##### Supplied information

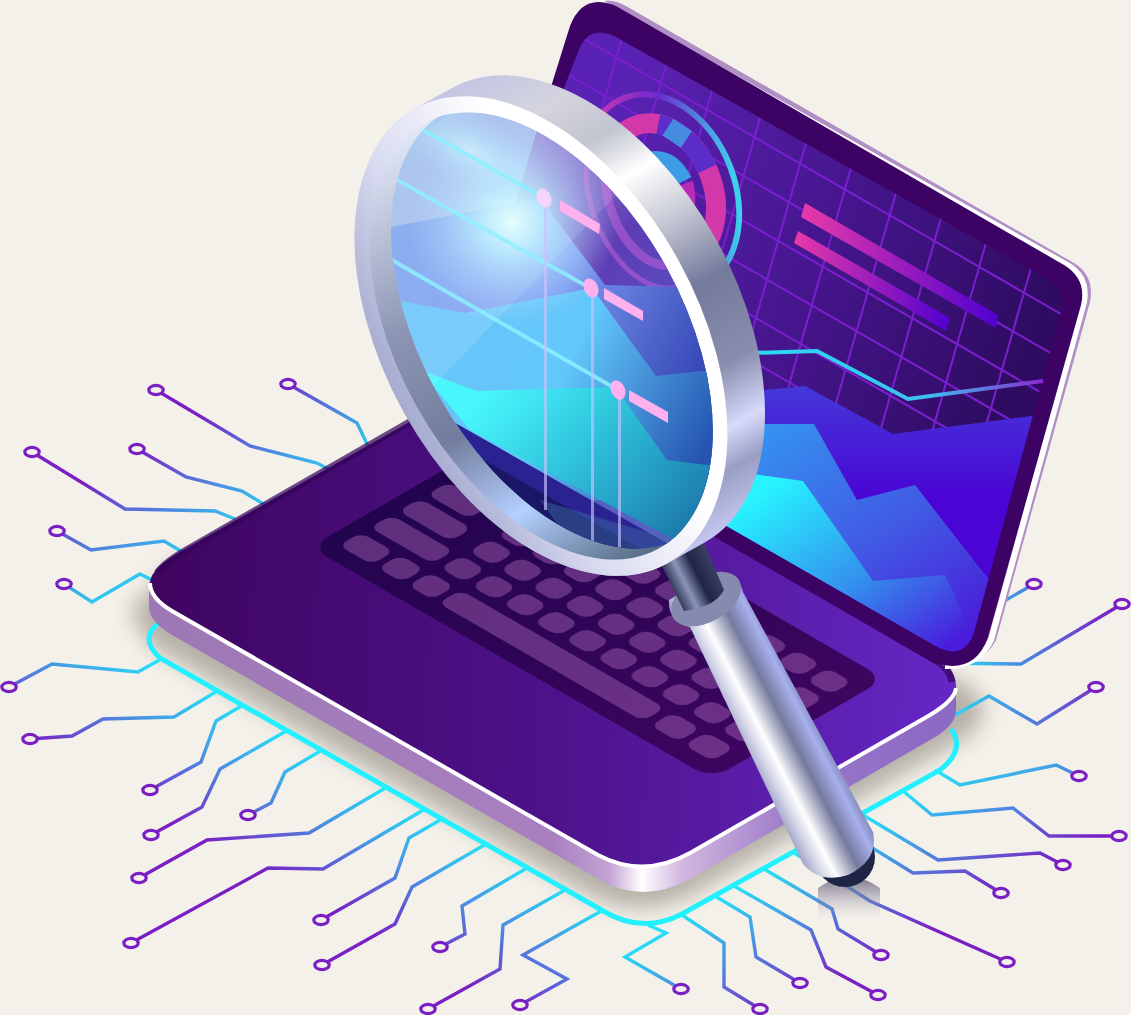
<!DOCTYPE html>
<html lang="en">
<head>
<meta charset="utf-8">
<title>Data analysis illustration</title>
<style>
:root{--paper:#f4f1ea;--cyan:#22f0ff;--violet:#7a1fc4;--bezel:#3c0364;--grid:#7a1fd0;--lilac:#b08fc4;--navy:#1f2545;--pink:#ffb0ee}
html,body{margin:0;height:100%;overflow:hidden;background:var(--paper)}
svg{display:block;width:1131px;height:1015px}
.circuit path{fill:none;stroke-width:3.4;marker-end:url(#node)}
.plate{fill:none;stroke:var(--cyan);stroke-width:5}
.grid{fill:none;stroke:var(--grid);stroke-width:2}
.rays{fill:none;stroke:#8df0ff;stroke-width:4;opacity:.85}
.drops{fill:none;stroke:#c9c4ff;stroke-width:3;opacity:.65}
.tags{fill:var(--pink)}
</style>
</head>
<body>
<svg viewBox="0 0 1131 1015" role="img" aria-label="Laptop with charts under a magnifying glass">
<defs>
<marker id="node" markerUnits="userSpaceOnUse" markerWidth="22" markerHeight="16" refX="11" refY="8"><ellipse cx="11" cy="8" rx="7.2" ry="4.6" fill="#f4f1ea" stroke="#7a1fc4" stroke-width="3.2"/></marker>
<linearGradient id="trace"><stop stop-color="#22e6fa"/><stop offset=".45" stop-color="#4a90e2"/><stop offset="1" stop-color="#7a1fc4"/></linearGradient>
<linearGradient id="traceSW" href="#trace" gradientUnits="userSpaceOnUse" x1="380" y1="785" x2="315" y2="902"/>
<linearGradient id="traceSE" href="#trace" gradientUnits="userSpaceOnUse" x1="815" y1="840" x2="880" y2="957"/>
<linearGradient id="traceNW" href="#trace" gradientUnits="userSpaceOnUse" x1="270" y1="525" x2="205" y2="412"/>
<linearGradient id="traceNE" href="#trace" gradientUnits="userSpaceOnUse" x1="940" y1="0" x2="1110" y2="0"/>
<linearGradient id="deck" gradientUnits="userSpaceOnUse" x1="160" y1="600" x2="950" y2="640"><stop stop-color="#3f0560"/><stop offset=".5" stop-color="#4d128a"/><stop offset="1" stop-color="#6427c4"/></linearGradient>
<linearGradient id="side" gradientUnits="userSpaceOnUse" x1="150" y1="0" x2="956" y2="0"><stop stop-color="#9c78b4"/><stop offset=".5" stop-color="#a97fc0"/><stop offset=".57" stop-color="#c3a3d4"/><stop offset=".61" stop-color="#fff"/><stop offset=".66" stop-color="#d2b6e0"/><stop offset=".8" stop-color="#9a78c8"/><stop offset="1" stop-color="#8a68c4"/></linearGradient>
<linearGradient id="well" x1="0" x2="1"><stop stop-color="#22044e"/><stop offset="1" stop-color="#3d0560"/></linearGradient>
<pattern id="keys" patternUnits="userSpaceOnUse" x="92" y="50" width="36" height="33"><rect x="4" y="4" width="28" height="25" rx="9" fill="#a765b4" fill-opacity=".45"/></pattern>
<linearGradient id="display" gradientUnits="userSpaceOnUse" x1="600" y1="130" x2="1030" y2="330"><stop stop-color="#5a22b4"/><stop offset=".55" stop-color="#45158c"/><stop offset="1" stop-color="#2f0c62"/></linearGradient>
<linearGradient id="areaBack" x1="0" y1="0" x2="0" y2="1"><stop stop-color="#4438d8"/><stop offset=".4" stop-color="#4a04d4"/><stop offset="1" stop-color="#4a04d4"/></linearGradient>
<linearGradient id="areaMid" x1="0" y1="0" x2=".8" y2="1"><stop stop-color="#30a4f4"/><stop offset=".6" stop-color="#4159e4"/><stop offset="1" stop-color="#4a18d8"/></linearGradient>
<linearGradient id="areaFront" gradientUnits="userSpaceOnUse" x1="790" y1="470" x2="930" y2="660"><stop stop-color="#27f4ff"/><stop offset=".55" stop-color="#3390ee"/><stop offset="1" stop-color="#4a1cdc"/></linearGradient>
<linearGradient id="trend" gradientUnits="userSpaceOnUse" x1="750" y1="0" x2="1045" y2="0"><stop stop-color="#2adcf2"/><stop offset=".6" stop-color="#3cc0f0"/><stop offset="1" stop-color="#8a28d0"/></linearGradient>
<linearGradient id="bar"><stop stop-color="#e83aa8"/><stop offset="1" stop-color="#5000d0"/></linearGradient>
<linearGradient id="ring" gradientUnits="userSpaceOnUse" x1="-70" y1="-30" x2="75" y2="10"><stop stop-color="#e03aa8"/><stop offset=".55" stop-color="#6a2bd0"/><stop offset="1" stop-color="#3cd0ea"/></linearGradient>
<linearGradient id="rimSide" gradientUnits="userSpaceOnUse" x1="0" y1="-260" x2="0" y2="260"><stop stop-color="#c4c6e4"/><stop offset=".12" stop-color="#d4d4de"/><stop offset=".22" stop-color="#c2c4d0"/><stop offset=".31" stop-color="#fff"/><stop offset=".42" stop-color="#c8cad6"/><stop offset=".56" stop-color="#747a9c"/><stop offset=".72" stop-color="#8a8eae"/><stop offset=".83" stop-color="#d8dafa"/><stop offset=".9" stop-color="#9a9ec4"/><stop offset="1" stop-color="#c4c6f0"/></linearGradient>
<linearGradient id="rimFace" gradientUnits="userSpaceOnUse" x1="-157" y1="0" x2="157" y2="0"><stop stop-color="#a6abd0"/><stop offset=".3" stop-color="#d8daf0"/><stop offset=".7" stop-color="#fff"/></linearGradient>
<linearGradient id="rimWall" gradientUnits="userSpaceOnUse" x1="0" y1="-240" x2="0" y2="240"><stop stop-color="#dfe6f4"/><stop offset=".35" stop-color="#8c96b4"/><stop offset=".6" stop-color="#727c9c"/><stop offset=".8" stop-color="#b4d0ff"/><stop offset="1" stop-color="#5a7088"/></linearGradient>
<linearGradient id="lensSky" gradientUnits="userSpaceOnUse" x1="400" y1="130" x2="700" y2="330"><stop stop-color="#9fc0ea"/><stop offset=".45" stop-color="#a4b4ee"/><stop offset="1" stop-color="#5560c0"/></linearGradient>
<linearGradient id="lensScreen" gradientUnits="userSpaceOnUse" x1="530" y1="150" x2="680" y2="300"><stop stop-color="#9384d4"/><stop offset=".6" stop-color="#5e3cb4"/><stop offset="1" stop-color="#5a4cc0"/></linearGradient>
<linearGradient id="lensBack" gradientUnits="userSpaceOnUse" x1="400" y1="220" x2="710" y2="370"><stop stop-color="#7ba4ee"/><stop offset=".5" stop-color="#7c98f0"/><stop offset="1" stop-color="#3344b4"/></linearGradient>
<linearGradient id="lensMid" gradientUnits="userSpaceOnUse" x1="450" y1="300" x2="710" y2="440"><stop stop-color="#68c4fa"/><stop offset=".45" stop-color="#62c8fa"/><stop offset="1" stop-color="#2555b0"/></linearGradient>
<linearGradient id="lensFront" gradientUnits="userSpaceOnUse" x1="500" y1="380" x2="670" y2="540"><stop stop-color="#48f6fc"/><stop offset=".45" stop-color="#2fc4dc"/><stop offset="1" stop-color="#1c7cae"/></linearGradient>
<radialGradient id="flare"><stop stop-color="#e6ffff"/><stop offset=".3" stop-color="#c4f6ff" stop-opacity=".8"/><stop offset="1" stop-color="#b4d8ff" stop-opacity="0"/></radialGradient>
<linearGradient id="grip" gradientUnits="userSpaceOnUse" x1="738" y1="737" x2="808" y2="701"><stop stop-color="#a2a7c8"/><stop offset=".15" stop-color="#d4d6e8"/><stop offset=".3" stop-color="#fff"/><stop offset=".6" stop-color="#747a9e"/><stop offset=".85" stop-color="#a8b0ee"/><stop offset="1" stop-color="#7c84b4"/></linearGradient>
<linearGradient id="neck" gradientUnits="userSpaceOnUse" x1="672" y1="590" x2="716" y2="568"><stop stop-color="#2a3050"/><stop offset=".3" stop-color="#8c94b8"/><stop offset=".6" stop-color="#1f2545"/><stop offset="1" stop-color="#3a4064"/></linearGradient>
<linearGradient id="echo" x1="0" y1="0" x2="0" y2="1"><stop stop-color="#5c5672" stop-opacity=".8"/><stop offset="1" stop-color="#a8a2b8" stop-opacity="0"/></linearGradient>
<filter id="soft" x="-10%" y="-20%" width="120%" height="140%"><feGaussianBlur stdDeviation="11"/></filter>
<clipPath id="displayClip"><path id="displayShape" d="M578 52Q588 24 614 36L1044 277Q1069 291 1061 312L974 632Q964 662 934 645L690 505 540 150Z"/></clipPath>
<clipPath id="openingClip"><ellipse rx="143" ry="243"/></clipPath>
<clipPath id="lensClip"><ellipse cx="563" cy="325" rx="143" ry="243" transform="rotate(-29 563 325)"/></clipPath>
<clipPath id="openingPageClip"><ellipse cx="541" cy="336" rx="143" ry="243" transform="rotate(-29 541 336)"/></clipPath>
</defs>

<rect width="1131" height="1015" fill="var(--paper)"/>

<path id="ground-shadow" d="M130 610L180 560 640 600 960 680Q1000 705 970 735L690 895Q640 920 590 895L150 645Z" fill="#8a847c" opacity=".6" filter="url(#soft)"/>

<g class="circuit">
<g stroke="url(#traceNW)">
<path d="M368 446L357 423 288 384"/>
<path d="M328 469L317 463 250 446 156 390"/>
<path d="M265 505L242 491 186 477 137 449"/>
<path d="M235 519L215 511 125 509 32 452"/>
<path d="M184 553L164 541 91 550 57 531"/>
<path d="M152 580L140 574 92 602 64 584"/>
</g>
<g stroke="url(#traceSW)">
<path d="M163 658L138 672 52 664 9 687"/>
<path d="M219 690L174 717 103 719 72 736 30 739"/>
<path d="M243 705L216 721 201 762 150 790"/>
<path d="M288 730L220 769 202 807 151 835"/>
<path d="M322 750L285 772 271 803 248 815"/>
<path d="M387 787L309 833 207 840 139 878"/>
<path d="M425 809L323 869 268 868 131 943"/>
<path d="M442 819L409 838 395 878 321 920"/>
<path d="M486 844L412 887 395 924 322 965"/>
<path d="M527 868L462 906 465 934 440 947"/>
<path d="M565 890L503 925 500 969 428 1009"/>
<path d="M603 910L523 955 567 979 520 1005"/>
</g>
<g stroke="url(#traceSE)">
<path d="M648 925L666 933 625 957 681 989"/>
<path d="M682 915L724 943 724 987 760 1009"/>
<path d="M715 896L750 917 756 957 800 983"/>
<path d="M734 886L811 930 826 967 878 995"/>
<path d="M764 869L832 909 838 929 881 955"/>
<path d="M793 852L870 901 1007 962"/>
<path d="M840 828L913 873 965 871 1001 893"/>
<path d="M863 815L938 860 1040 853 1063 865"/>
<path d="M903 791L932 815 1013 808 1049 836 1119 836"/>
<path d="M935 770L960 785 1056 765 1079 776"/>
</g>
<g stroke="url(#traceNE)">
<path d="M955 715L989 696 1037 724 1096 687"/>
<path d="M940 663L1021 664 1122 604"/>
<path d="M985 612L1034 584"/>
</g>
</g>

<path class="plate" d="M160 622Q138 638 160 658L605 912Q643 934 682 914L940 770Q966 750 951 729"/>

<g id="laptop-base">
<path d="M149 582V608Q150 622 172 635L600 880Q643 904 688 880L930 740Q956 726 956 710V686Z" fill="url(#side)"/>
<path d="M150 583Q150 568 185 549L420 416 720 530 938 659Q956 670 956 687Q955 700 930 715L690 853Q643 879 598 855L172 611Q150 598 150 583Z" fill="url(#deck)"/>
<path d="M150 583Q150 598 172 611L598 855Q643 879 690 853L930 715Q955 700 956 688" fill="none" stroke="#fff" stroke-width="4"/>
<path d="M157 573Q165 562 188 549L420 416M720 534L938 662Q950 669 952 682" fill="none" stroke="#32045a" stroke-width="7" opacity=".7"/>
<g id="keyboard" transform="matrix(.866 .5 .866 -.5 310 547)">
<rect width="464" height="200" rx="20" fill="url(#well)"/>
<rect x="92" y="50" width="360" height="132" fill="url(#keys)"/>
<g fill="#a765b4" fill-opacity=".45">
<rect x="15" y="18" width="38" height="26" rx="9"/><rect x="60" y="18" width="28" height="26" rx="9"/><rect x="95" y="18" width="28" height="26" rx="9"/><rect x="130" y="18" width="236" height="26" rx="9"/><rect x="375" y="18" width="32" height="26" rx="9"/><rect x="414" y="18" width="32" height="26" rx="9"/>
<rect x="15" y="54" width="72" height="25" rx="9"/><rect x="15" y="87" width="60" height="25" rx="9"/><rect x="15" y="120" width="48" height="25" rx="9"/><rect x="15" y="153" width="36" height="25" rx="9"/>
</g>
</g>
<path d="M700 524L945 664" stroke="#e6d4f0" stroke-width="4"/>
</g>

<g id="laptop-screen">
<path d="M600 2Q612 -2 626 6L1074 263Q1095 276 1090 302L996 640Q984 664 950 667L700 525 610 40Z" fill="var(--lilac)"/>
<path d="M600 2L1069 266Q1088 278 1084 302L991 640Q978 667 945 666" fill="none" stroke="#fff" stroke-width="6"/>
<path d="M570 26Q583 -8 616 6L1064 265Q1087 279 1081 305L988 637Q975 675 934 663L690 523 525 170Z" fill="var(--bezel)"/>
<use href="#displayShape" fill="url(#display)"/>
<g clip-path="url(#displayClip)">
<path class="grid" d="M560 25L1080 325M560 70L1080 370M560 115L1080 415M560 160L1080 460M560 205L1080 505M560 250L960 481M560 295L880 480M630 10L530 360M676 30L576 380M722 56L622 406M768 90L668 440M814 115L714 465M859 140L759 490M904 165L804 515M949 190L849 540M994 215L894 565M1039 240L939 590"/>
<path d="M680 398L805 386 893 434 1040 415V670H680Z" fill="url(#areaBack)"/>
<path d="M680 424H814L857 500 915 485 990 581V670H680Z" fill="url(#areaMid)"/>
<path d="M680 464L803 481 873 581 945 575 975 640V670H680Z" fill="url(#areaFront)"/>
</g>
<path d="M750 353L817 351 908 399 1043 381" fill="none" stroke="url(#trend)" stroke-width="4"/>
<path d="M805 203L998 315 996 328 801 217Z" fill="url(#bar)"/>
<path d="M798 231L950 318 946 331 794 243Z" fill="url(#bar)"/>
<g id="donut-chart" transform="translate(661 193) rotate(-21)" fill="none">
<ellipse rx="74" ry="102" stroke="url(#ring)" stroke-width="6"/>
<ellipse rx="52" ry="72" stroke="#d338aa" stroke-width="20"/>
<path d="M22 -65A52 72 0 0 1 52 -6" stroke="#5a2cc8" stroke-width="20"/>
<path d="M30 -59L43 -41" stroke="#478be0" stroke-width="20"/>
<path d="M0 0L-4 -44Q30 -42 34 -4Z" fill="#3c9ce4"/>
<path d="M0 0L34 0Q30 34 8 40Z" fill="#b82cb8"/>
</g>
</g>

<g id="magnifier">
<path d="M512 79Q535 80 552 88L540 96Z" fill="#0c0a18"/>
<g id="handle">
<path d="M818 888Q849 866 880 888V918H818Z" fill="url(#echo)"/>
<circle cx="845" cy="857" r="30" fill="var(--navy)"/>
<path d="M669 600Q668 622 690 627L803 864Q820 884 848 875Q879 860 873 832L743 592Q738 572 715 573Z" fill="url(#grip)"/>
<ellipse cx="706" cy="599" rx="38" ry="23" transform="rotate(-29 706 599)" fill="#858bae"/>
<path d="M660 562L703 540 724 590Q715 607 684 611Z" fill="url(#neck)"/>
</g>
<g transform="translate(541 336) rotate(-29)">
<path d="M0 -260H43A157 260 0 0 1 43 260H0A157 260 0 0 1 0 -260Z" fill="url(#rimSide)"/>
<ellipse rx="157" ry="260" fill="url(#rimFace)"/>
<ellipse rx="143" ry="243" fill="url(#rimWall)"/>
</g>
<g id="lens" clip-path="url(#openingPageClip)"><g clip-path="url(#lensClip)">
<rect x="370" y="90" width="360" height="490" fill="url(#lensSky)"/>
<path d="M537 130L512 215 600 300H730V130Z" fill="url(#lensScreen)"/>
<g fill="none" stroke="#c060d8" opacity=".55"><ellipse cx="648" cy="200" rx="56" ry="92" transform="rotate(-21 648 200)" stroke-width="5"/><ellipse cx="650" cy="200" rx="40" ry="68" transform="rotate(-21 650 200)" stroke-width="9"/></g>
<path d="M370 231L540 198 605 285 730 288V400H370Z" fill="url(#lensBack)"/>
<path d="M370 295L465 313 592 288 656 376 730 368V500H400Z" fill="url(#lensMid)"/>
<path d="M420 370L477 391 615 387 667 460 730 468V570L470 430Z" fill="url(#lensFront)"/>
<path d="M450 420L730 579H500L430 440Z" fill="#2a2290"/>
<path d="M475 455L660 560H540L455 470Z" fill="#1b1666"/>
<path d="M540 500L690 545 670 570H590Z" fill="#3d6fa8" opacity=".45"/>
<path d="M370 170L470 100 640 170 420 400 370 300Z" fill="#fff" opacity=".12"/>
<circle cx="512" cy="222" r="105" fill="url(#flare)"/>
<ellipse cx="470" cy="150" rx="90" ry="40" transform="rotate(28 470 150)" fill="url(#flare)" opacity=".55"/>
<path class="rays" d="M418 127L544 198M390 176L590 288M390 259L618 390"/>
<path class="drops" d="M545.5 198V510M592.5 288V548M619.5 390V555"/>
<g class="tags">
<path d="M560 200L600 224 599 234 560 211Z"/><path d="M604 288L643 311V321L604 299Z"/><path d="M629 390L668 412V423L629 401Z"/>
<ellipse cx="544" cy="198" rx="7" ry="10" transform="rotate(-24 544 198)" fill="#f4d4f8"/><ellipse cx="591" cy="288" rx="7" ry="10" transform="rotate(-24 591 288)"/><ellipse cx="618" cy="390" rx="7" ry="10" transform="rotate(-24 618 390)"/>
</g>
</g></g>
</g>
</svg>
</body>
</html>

##########

* **The task**:
Looking at the entries above, how many lines contain "class"? State the number and nothing more.

* **Solution to the problem**:
6